What needs to be done: For each entry below, output it exactly as it stands.
______
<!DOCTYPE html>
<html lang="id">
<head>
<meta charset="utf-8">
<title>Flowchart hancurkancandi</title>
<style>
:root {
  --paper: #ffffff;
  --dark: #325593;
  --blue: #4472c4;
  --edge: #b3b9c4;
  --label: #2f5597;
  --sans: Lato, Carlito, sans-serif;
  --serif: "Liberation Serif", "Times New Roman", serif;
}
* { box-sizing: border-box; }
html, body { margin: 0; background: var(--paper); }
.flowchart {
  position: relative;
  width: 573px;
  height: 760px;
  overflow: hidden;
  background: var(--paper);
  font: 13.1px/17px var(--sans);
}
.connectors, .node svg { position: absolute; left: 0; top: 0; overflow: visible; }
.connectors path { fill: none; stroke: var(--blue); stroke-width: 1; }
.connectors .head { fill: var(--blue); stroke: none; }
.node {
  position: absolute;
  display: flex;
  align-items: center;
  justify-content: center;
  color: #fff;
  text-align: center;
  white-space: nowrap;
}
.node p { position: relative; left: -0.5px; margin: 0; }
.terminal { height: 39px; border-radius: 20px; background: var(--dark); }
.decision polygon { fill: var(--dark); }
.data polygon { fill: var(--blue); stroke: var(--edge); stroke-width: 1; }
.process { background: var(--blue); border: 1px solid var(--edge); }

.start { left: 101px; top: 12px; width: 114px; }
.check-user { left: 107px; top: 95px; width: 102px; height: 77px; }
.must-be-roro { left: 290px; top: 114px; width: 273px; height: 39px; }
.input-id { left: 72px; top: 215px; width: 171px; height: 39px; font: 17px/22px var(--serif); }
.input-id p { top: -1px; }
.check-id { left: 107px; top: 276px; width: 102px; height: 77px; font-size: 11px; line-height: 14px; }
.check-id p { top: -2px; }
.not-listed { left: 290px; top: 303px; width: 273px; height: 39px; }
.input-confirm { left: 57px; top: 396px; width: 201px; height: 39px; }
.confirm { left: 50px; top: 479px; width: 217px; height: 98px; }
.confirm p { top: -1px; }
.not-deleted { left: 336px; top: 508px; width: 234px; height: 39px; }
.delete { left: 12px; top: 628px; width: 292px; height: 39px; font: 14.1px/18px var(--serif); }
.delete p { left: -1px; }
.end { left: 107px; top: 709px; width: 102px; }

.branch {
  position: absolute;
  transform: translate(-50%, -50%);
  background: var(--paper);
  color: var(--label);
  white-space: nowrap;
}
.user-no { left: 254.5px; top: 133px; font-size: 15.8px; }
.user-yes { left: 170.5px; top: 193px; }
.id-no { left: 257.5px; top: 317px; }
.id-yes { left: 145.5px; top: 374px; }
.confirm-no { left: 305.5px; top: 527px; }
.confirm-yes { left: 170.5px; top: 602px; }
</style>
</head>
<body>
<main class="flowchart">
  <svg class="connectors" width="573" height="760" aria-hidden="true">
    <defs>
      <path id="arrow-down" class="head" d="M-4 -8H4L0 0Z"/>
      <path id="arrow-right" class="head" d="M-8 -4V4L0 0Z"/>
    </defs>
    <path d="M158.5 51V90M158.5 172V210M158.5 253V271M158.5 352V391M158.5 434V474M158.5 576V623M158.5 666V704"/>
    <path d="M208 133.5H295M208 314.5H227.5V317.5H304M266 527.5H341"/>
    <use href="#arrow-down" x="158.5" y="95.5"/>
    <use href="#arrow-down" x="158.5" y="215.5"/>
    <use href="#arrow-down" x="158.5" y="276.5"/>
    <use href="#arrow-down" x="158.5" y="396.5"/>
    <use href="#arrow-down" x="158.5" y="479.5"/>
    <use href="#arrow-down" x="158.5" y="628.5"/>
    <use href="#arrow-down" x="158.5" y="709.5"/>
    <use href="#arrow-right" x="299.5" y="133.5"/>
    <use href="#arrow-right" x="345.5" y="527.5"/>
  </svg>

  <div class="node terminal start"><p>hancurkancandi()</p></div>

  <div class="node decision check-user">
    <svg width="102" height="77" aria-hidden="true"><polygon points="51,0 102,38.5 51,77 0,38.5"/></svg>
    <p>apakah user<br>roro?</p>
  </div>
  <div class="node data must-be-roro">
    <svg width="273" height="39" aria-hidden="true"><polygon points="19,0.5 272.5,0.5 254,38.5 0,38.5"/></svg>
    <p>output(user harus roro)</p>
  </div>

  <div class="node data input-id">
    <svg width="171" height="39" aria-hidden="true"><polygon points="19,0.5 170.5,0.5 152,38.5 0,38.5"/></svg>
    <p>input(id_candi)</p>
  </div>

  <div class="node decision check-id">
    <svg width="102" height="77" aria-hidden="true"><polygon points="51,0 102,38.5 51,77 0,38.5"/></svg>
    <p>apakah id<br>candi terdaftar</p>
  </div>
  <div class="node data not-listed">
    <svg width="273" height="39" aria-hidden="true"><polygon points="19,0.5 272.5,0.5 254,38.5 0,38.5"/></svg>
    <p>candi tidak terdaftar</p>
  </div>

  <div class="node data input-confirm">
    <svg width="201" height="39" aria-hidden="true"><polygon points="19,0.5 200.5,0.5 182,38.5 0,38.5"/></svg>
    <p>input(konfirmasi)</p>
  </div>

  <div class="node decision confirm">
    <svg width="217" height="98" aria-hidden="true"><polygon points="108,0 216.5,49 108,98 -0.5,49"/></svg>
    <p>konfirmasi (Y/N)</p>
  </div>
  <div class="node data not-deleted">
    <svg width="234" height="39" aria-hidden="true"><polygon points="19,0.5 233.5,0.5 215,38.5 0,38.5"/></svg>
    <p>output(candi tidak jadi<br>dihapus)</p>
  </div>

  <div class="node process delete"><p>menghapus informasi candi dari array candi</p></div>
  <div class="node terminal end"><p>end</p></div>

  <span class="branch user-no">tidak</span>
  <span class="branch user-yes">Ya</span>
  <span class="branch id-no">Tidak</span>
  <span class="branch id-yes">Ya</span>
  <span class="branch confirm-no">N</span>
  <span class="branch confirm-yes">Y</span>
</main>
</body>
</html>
______
Written solution:
<!DOCTYPE html>
<html lang="id">
<head>
<meta charset="utf-8">
<title>Flowchart hancurkancandi</title>
<style>
:root {
  --paper: #ffffff;
  --dark: #325593;
  --blue: #4472c4;
  --edge: #b3b9c4;
  --label: #2f5597;
  --sans: Lato, Carlito, sans-serif;
  --serif: "Liberation Serif", "Times New Roman", serif;
}
* { box-sizing: border-box; }
html, body { margin: 0; background: var(--paper); }
.flowchart {
  position: relative;
  width: 573px;
  height: 760px;
  overflow: hidden;
  background: var(--paper);
  font: 13.1px/17px var(--sans);
}
.connectors, .node svg { position: absolute; left: 0; top: 0; overflow: visible; }
.connectors path { fill: none; stroke: var(--blue); stroke-width: 1; }
.connectors .head { fill: var(--blue); stroke: none; }
.node {
  position: absolute;
  display: flex;
  align-items: center;
  justify-content: center;
  color: #fff;
  text-align: center;
  white-space: nowrap;
}
.node p { position: relative; left: -0.5px; margin: 0; }
.terminal { height: 39px; border-radius: 20px; background: var(--dark); }
.decision polygon { fill: var(--dark); }
.data polygon { fill: var(--blue); stroke: var(--edge); stroke-width: 1; }
.process { background: var(--blue); border: 1px solid var(--edge); }

.start { left: 101px; top: 12px; width: 114px; }
.check-user { left: 107px; top: 95px; width: 102px; height: 77px; }
.must-be-roro { left: 290px; top: 114px; width: 273px; height: 39px; }
.input-id { left: 72px; top: 215px; width: 171px; height: 39px; font: 17px/22px var(--serif); }
.input-id p { top: -1px; }
.check-id { left: 107px; top: 276px; width: 102px; height: 77px; font-size: 11px; line-height: 14px; }
.check-id p { top: -2px; }
.not-listed { left: 290px; top: 303px; width: 273px; height: 39px; }
.input-confirm { left: 57px; top: 396px; width: 201px; height: 39px; }
.confirm { left: 50px; top: 479px; width: 217px; height: 98px; }
.confirm p { top: -1px; }
.not-deleted { left: 336px; top: 508px; width: 234px; height: 39px; }
.delete { left: 12px; top: 628px; width: 292px; height: 39px; font: 14.1px/18px var(--serif); }
.delete p { left: -1px; }
.end { left: 107px; top: 709px; width: 102px; }

.branch {
  position: absolute;
  transform: translate(-50%, -50%);
  background: var(--paper);
  color: var(--label);
  white-space: nowrap;
}
.user-no { left: 254.5px; top: 133px; font-size: 15.8px; }
.user-yes { left: 170.5px; top: 193px; }
.id-no { left: 257.5px; top: 317px; }
.id-yes { left: 145.5px; top: 374px; }
.confirm-no { left: 305.5px; top: 527px; }
.confirm-yes { left: 170.5px; top: 602px; }
</style>
</head>
<body>
<main class="flowchart">
  <svg class="connectors" width="573" height="760" aria-hidden="true">
    <defs>
      <path id="arrow-down" class="head" d="M-4 -8H4L0 0Z"/>
      <path id="arrow-right" class="head" d="M-8 -4V4L0 0Z"/>
    </defs>
    <path d="M158.5 51V90M158.5 172V210M158.5 253V271M158.5 352V391M158.5 434V474M158.5 576V623M158.5 666V704"/>
    <path d="M208 133.5H295M208 314.5H227.5V317.5H304M266 527.5H341"/>
    <use href="#arrow-down" x="158.5" y="95.5"/>
    <use href="#arrow-down" x="158.5" y="215.5"/>
    <use href="#arrow-down" x="158.5" y="276.5"/>
    <use href="#arrow-down" x="158.5" y="396.5"/>
    <use href="#arrow-down" x="158.5" y="479.5"/>
    <use href="#arrow-down" x="158.5" y="628.5"/>
    <use href="#arrow-down" x="158.5" y="709.5"/>
    <use href="#arrow-right" x="299.5" y="133.5"/>
    <use href="#arrow-right" x="345.5" y="527.5"/>
  </svg>

  <div class="node terminal start"><p>hancurkancandi()</p></div>

  <div class="node decision check-user">
    <svg width="102" height="77" aria-hidden="true"><polygon points="51,0 102,38.5 51,77 0,38.5"/></svg>
    <p>apakah user<br>roro?</p>
  </div>
  <div class="node data must-be-roro">
    <svg width="273" height="39" aria-hidden="true"><polygon points="19,0.5 272.5,0.5 254,38.5 0,38.5"/></svg>
    <p>output(user harus roro)</p>
  </div>

  <div class="node data input-id">
    <svg width="171" height="39" aria-hidden="true"><polygon points="19,0.5 170.5,0.5 152,38.5 0,38.5"/></svg>
    <p>input(id_candi)</p>
  </div>

  <div class="node decision check-id">
    <svg width="102" height="77" aria-hidden="true"><polygon points="51,0 102,38.5 51,77 0,38.5"/></svg>
    <p>apakah id<br>candi terdaftar</p>
  </div>
  <div class="node data not-listed">
    <svg width="273" height="39" aria-hidden="true"><polygon points="19,0.5 272.5,0.5 254,38.5 0,38.5"/></svg>
    <p>candi tidak terdaftar</p>
  </div>

  <div class="node data input-confirm">
    <svg width="201" height="39" aria-hidden="true"><polygon points="19,0.5 200.5,0.5 182,38.5 0,38.5"/></svg>
    <p>input(konfirmasi)</p>
  </div>

  <div class="node decision confirm">
    <svg width="217" height="98" aria-hidden="true"><polygon points="108,0 216.5,49 108,98 -0.5,49"/></svg>
    <p>konfirmasi (Y/N)</p>
  </div>
  <div class="node data not-deleted">
    <svg width="234" height="39" aria-hidden="true"><polygon points="19,0.5 233.5,0.5 215,38.5 0,38.5"/></svg>
    <p>output(candi tidak jadi<br>dihapus)</p>
  </div>

  <div class="node process delete"><p>menghapus informasi candi dari array candi</p></div>
  <div class="node terminal end"><p>end</p></div>

  <span class="branch user-no">tidak</span>
  <span class="branch user-yes">Ya</span>
  <span class="branch id-no">Tidak</span>
  <span class="branch id-yes">Ya</span>
  <span class="branch confirm-no">N</span>
  <span class="branch confirm-yes">Y</span>
</main>
</body>
</html>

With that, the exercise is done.